Remove loose carpets or rugs.
Change doorknobs to lever-type handles.
Replace narrow doors with pocket doors or even curtains.
Move furniture to allow at least a 32-inch path and a 5-foot turning radius.
Add a 36-inch string to each door handle. A wheelchair user can use this to pull the door closed when moving through the doorway.
Add furniture coasters or decorated, small blocks of wood to raise tables and desks above knee level.
Tack or glue down small, wedge-shaped pieces of wood or metal to serve as mini ramps over high door thresholds.
Use drop leaf, roll-away carts for kitchen work areas.
Change bathroom vanity-style sink fixtures to pedestal types.
Change the toilet to a taller, narrower handicapped toilet to permit access by commode wheelchair.
Install grab bars as necessary in the bathroom.
Install a nonslip floor in the bathroom.
Install a hose/nozzle system in the shower.
Put in a water-powered ascending/descending tub seat.
Install lever handles on kitchen and bathroom sinks.
Consider changing appliances to front-control, front-access types.
Plan an emergency exit for the wheelchair user.
Install a ramp for at least one entrance/exit of the dwelling. The ramp should be built at no more than a 1-to-12 gradient.
Convert gravel walks to concrete for all-weather access.
Construct ramp access to the garage or carport to allow sheltered entrance into and exit from a vehicle.
Move the mailbox to an accessible point.
Things You Will Need
- Power Wheelchairs
- Carbon Monoxide Detector
- Home Alarm Systems
- Smoke Detectors
- Telephone Jacks
- Manual Wheelchairs
- Medical Alert Bracelet

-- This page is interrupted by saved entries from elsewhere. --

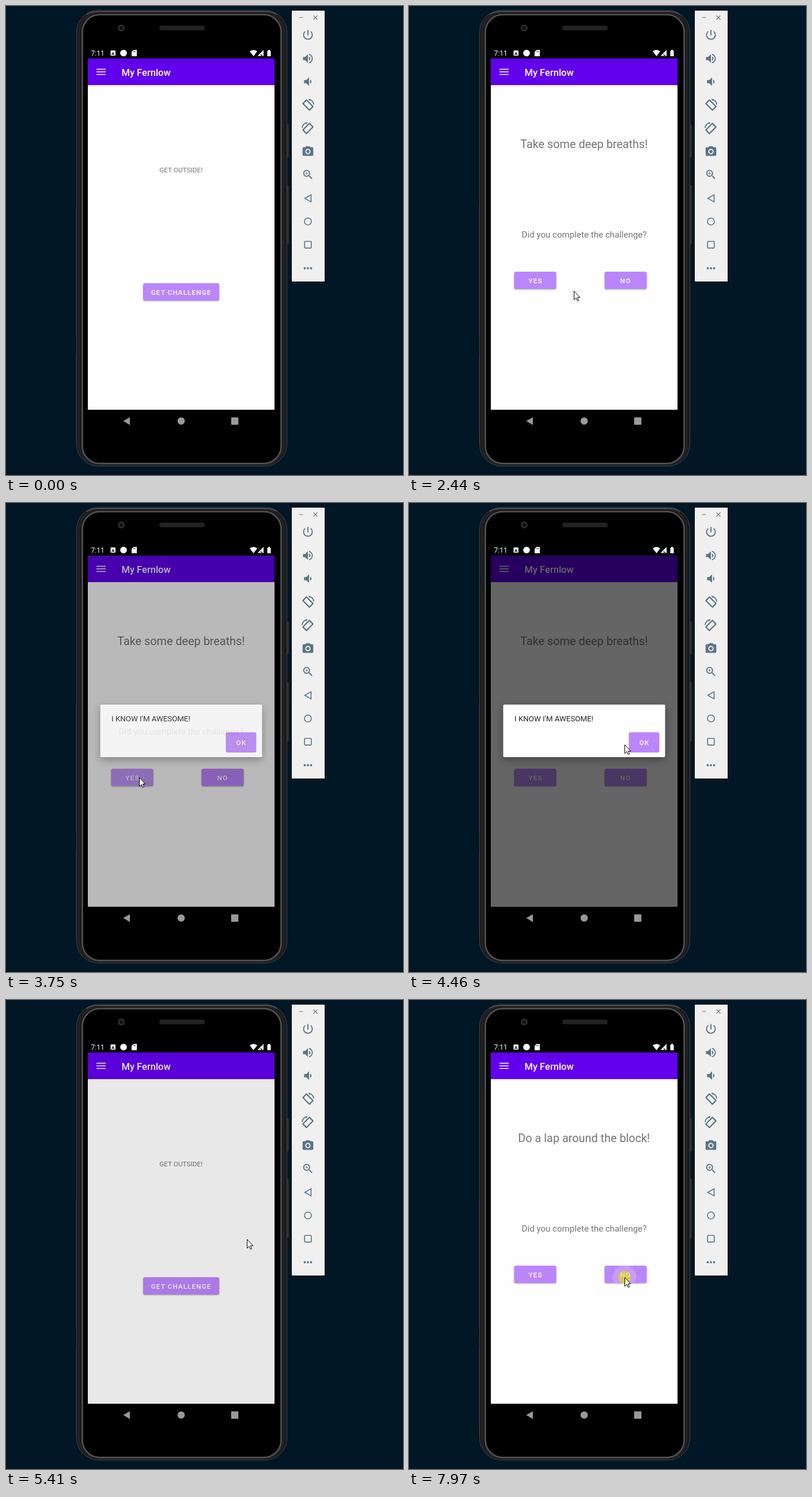
These frames come from a looping animation (689 px wide and 812 px high, 7.99 s). An HTML page:

```html
<!DOCTYPE html>
<html lang="en">
<head>
<meta charset="utf-8">
<title>Phone emulator</title>
<style>
html, body { margin: 0; width: 100%; height: 100%; overflow: hidden; background: #011726; }
svg { display: block; }
text { font: 11.8px Roboto, sans-serif; }
.grey { fill: #757575; }
.mid { text-anchor: middle; }
.big { font-size: 19.84px; }
.ask { font-size: 15.1px; }
.btn rect { fill: #bb86fc; filter: drop-shadow(0 1px 1px #0005); }
.btn text { font-size: 11.7px; font-weight: 500; letter-spacing: 1.1px; fill: #fff; }
.ripple { fill: #fff; }
.line { fill: none; stroke: #5a7583; stroke-width: 1.6; }
</style>
</head>
<body>
<svg width="689" height="812" viewBox="0 0 689 812">
  <defs>
    <clipPath id="clipGet"><rect x="238" y="480" width="132" height="30" rx="3"/></clipPath>
    <clipPath id="clipYes"><rect x="182.5" y="460" width="73" height="30" rx="3"/></clipPath>
    <clipPath id="clipNo"><rect x="339.5" y="460" width="73" height="30" rx="3"/></clipPath>
    <clipPath id="clipOk"><rect x="381.5" y="397" width="53" height="35" rx="3"/></clipPath>
  </defs>

  <!-- phone body -->
  <g fill="#2c2c2e">
    <rect x="486" y="205" width="5" height="57" rx="1"/>
    <rect x="486" y="310" width="5" height="102" rx="1"/>
    <rect x="121.500" y="347" width="3" height="223"/>
    <rect x="121.500" y="605" width="3" height="147"/>
  </g>
  <rect x="122.500" y="7.500" width="365" height="789" rx="38" fill="#19191b" stroke="#454547"/>
  <rect x="127" y="11" width="355" height="782.500" rx="34" fill="none" stroke="#232325" stroke-width="3"/>
  <rect x="132.500" y="15" width="345" height="777" rx="30" stroke="#545456" stroke-width="2.500"/>
  <path d="M140 15Q147 9.500 160 9.500H450Q463 9.500 470 15" fill="none" stroke="#707072"/>
  <circle cx="200" cy="38" r="6" fill="#2b2b2d"/><circle cx="200" cy="38" r="3" fill="#111114"/>
  <rect x="266" y="34" width="79" height="8" rx="4" fill="#222224"/>

  <!-- status bar -->
  <g fill="#fff">
    <text x="147.500" y="86" style="font-size:12px">7:11</text>
    <rect x="181.500" y="77" width="8.500" height="9" rx="1"/>
    <circle cx="204" cy="81.500" r="5.800"/>
    <path d="M221.500 76H227V87H218V79.500Z"/>
    <path d="M429.500 87L423 78.500Q429.500 73.500 436 78.500Z"/>
    <path d="M447 76V86.500H436.500Z"/>
    <path d="M453.500 77.500H455V76H458V77.500H459.500V87H453.500Z"/>
  </g>
  <path d="M222 78v2M224 78v2M442.500 83v2.500h2.500" stroke="#000" fill="none"/>
  <text x="185.800" y="84.500" class="mid" style="font-size:8px;font-weight:700">A</text>

  <!-- app -->
  <rect x="142" y="91" width="324" height="608" fill="#fefefe"/>
  <rect x="142" y="91" width="324" height="46" fill="#6200ee"/>
  <path d="M157 109.500h16M157 114h16M157 118.500h16" stroke="#fff" stroke-width="1.700"/>
  <text x="200.500" y="121" fill="#fff" style="font-size:16.53px;font-weight:500">My Fernlow</text>

  <g id="home">
    <text x="303.700" y="287.500" class="grey mid">GET OUTSIDE!</text>
    <g class="btn">
      <rect x="238" y="480" width="132" height="30" rx="3"/>
      <g clip-path="url(#clipGet)"><circle id="rGet" class="ripple"/></g>
      <text x="251.800" y="499.500">GET CHALLENGE</text>
    </g>
  </g>
  <g id="task">
    <text id="goal" x="303.800" y="246" class="grey mid big"></text>
    <text x="304" y="401" class="grey mid ask">Did you complete the challenge?</text>
    <g class="btn">
      <rect x="182.500" y="460" width="73" height="30" rx="3"/>
      <g clip-path="url(#clipYes)"><circle id="rYes" class="ripple"/></g>
      <text x="207.500" y="479.500">YES</text>
      <rect x="339.500" y="460" width="73" height="30" rx="3"/>
      <g clip-path="url(#clipNo)"><circle id="rNo" class="ripple"/></g>
      <text x="366.500" y="479.500">NO</text>
    </g>
  </g>
  <rect id="dim" x="142" y="91" width="324" height="608"/>
  <g id="dialog">
    <rect x="163.500" y="349" width="281" height="91" rx="2" fill="#fff" style="filter:drop-shadow(0 5px 7px #0005)"/>
    <text x="183" y="378.300" fill="#212121" style="font-size:13.3px">I KNOW I'M AWESOME!</text>
    <g class="btn">
      <rect x="381.500" y="397" width="53" height="35" rx="3" style="filter:none"/>
      <g clip-path="url(#clipOk)"><circle id="rOk" class="ripple"/></g>
      <text x="399.700" y="419.300">OK</text>
    </g>
  </g>

  <!-- navigation bar -->
  <g fill="#999">
    <path d="M203.500 718.500L215 712V725.500Z"/>
    <circle cx="304" cy="718.500" r="6.300"/>
    <rect x="390.700" y="712.300" width="12.600" height="12.600" rx="1"/>
  </g>

  <!-- emulator toolbar -->
  <rect x="495.500" y="7.500" width="58" height="470" stroke="#000"/>
  <rect x="496.500" y="8.500" width="56" height="468" fill="#f0f0f0" stroke="#fff"/>
  <path d="M508.500 20h7M533.500 16.500l7 7M540.500 16.500l-7 7" stroke="#777" stroke-width="1.200"/>
  <g id="tools" fill="#5a7583" fill-rule="evenodd"></g>
  <path class="line" d="M518.500 333L529.500 326.800V339.200Z"/>
  <circle class="line" cx="524" cy="373" r="6"/>
  <rect class="line" x="518.200" y="407.500" width="11.600" height="11.600" rx="1"/>
  <g fill="#5a7583"><circle cx="518.500" cy="454" r="1.900"/><circle cx="524" cy="454" r="1.900"/><circle cx="529.500" cy="454" r="1.900"/></g>

  <circle id="press" r="11" fill="#e6dd07" opacity=".6"/>
  <path id="cursor" d="M.5 .5V15.700L4 12.400L6.400 17.600L8.600 16.600L6.300 11.500H10.800Z" stroke="#000"/>
</svg>
<script>
const $ = id => document.getElementById(id);
const set = (id, attrs) => { for (const k in attrs) $(id).setAttribute(k, attrs[k]); };
const show = (id, on) => set(id, { visibility: on ? 'visible' : 'hidden' });
const clamp = v => Math.min(1, Math.max(0, v));
const LOOP = 7990;

// toolbar icons on a 24 unit grid: centre y, scale x, scale y, path
const turn = 'M12.500 0A12 12 0 0 1 24 11h-2.100A10 10 0 0 0 16.500 3.100l-1.300 1.300zM10.230 1.750c-.590-.590-1.540-.590-2.120 0L1.750 8.110c-.590.590-.590 1.540 0 2.120l12.020 12.020c.590.590 1.540.590 2.120 0l6.360-6.360c.590-.590.590-1.540 0-2.120zM14.830 19.800L4.200 9.170L9.170 4.200L19.800 14.830z';
const icons = [
  [50, .95, .95, 'M13 3h-2v10h2zM17.830 5.170l-1.420 1.420A7 7 0 1 1 7.580 6.580L6.170 5.170A9 9 0 1 0 17.830 5.170z'],
  [91, .95, .95, 'M3 9v6h4l5 5V4L7 9zM16.500 12A4.500 4.500 0 0 0 14 7.970v8.050A4.500 4.500 0 0 0 16.500 12zM14 3.230v2.060a7 7 0 0 1 0 13.420v2.060a9 9 0 0 0 0-17.540z'],
  [131, .95, .95, 'M18.500 12A4.500 4.500 0 0 0 16 7.970v8.050A4.500 4.500 0 0 0 18.500 12zM5 9v6h4l5 5V4L9 9z'],
  [171.500, .92, .92, turn],
  [212, -.92, .92, turn],
  [252, .93, .93, 'M9 2L7.170 4H4a2 2 0 0 0-2 2v12a2 2 0 0 0 2 2h16a2 2 0 0 0 2-2V6a2 2 0 0 0-2-2h-3.170L15 2zM12 7a5 5 0 1 1 0 10a5 5 0 1 1 0-10zM12 9a3 3 0 1 0 0 6a3 3 0 1 0 0-6z'],
  [292, .92, .92, 'M15.500 14h-.790l-.280-.270A6.500 6.500 0 1 0 13.730 14.430l.270.280v.790l5 4.990L20.490 19zM9.500 14a4.500 4.500 0 1 1 0-9a4.500 4.500 0 1 1 0 9zM12 10h-2v2H9v-2H7V9h2V7h1v2h2z']
];
$('tools').innerHTML = icons.map(([y, sx, sy, d]) =>
  `<path transform="translate(524 ${y}) scale(${sx} ${sy}) translate(-12 -12)" d="${d}"/>`).join('');

// pointer moves: start, end, from, bend, to
const moves = [
  [540, 1200, [537, 812], [410, 640], [283, 490]],
  [1490, 1490, [285, 493], [285, 493], [285, 493]],
  [2440, 3110, [286, 493], [262, 511], [231, 475]],
  [4180, 4780, [231, 475], [324, 416], [418, 414]],
  [5640, 6180, [418, 414], [384, 455], [350, 495]],
  [6990, 7380, [350, 495], [362, 487], [374, 480]]
];
const presses = [[1740, 1930], [3490, 3630], [5010, 5240], [6420, 6650], [7820, LOOP]];

// ripples: id, start, release, fade time, x, y, first radius
const ripples = [
  ['rGet', 1745, 1890, 0, 285, 493, 42],
  ['rYes', 3540, 3660, 340, 231, 475, 14],
  ['rOk', 5160, 5450, 0, 418, 414, 14],
  ['rGet', 6565, 6650, 0, 350, 495, 58],
  ['rNo', 7965, LOOP, 0, 374, 480, 19]
];

function pointerAt(t) {
  const [t0, t1, a, b, c] = moves.findLast(m => t >= m[0]) || moves[0];
  const p = t1 > t0 ? clamp((t - t0) / (t1 - t0)) : 1;
  const s = 1 - (1 - p) ** 2.3;
  return a.map((v, i) => Math.round(v * (1 - s) ** 2 + 2 * s * (1 - s) * b[i] + c[i] * s * s));
}

function draw(t) {
  const home = t < 1880 || (t >= 5240 && t < 6630);
  show('home', home);
  show('task', !home);
  $('goal').textContent = t < 5240 ? 'Take some deep breaths!' : 'Do a lap around the block!';

  for (const id of ['rGet', 'rYes', 'rNo', 'rOk']) set(id, { r: 0 });
  for (const [id, start, end, fade, cx, cy, r] of ripples) {
    if (t < start || t > end + fade) continue;
    const left = t > end ? 1 - (t - end) / fade : 1;
    set(id, { cx, cy, r: r + (t - start) * .25, opacity: .18 * left });
  }

  const opening = t < 5240;
  const since = t - (opening ? 3660 : 5240);
  const lit = clamp(since / 200);
  const eased = 1 - (1 - clamp(since / 150)) ** 2;
  const scale = opening ? 1 - .1 * (1 - clamp(since / 150)) ** 5 : 1;
  set('dim', { opacity: .6 * (opening ? lit : 1 - lit) });
  set('dialog', {
    opacity: opening ? eased : 1 - eased,
    transform: `translate(304 395) scale(${scale}) translate(-304 -395)`
  });

  const [x, y] = pointerAt(t);
  const down = presses.some(([a, b]) => t >= a && t < b);
  show('cursor', t >= 540);
  show('press', down);
  set('press', { cx: x, cy: y });
  set('cursor', { transform: `translate(${x} ${y})`, fill: down ? '#ffffb8' : '#fff' });
}

const began = performance.now();
function tick() {
  draw((performance.now() - began) % LOOP);
  requestAnimationFrame(tick);
}
tick();
</script>
</body>
</html>
```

- Shower Massager
- Wheelchair Gloves
- Wheelchair Mini Ramps
- Wheelchair Ramps
- Wheelchair Seat Cushions
- Fire Extinguishers
- Lever Locksets

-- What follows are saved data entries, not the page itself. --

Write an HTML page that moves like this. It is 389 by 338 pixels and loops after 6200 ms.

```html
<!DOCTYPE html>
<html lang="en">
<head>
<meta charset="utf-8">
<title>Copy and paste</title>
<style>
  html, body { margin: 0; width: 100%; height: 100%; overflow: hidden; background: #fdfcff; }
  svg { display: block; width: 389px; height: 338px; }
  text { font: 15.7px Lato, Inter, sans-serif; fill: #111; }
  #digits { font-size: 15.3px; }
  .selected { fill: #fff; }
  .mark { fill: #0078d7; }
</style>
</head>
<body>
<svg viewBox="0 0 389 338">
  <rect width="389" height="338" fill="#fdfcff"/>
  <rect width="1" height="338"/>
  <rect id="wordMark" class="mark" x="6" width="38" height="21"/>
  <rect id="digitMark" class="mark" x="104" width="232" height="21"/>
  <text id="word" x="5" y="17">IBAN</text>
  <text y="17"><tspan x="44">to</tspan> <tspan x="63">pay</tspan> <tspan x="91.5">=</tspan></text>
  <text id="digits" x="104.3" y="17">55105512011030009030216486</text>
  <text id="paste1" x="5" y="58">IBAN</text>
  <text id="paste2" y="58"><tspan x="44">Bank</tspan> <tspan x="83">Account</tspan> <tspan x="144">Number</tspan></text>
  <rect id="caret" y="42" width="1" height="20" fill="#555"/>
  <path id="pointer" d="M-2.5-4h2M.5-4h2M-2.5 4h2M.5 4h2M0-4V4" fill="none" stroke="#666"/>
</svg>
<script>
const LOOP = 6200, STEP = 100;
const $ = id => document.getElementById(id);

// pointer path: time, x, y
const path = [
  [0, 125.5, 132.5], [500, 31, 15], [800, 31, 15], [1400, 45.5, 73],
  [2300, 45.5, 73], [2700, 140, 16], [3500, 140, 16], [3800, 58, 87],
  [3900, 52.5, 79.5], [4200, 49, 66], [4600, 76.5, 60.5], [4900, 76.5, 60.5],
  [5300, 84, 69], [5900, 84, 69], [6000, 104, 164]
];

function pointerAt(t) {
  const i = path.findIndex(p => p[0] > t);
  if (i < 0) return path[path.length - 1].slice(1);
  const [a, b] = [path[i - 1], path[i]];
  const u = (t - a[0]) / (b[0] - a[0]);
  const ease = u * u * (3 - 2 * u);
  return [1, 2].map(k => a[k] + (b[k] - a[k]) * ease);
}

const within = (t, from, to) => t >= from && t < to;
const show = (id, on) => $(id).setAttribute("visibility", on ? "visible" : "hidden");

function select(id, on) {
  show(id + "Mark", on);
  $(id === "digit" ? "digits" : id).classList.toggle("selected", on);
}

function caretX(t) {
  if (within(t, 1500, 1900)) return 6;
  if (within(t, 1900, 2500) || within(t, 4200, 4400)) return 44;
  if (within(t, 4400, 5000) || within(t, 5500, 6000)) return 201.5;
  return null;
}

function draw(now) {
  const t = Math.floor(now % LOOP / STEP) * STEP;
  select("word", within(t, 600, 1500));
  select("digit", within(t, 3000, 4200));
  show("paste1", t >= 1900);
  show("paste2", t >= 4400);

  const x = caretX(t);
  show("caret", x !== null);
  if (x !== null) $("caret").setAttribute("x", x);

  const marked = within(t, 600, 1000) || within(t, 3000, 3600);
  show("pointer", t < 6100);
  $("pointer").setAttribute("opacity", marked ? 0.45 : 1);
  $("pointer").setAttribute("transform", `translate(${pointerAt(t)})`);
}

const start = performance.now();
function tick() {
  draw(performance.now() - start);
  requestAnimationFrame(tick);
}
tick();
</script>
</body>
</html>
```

- Cellular Phones
- Wheelchairs generally maneuver best through a 32-inch-wide portal.
- Restricted hallway access might be overcome by reversing the way a door swings.
- Install telephone jacks in every room.
- Install any new telephone jack or electrical outlet 6 inches higher than usual.
- Smoke and carbon monoxide detectors are especially important for the safety of disabled residents.
- Keep a fire extinguisher handy.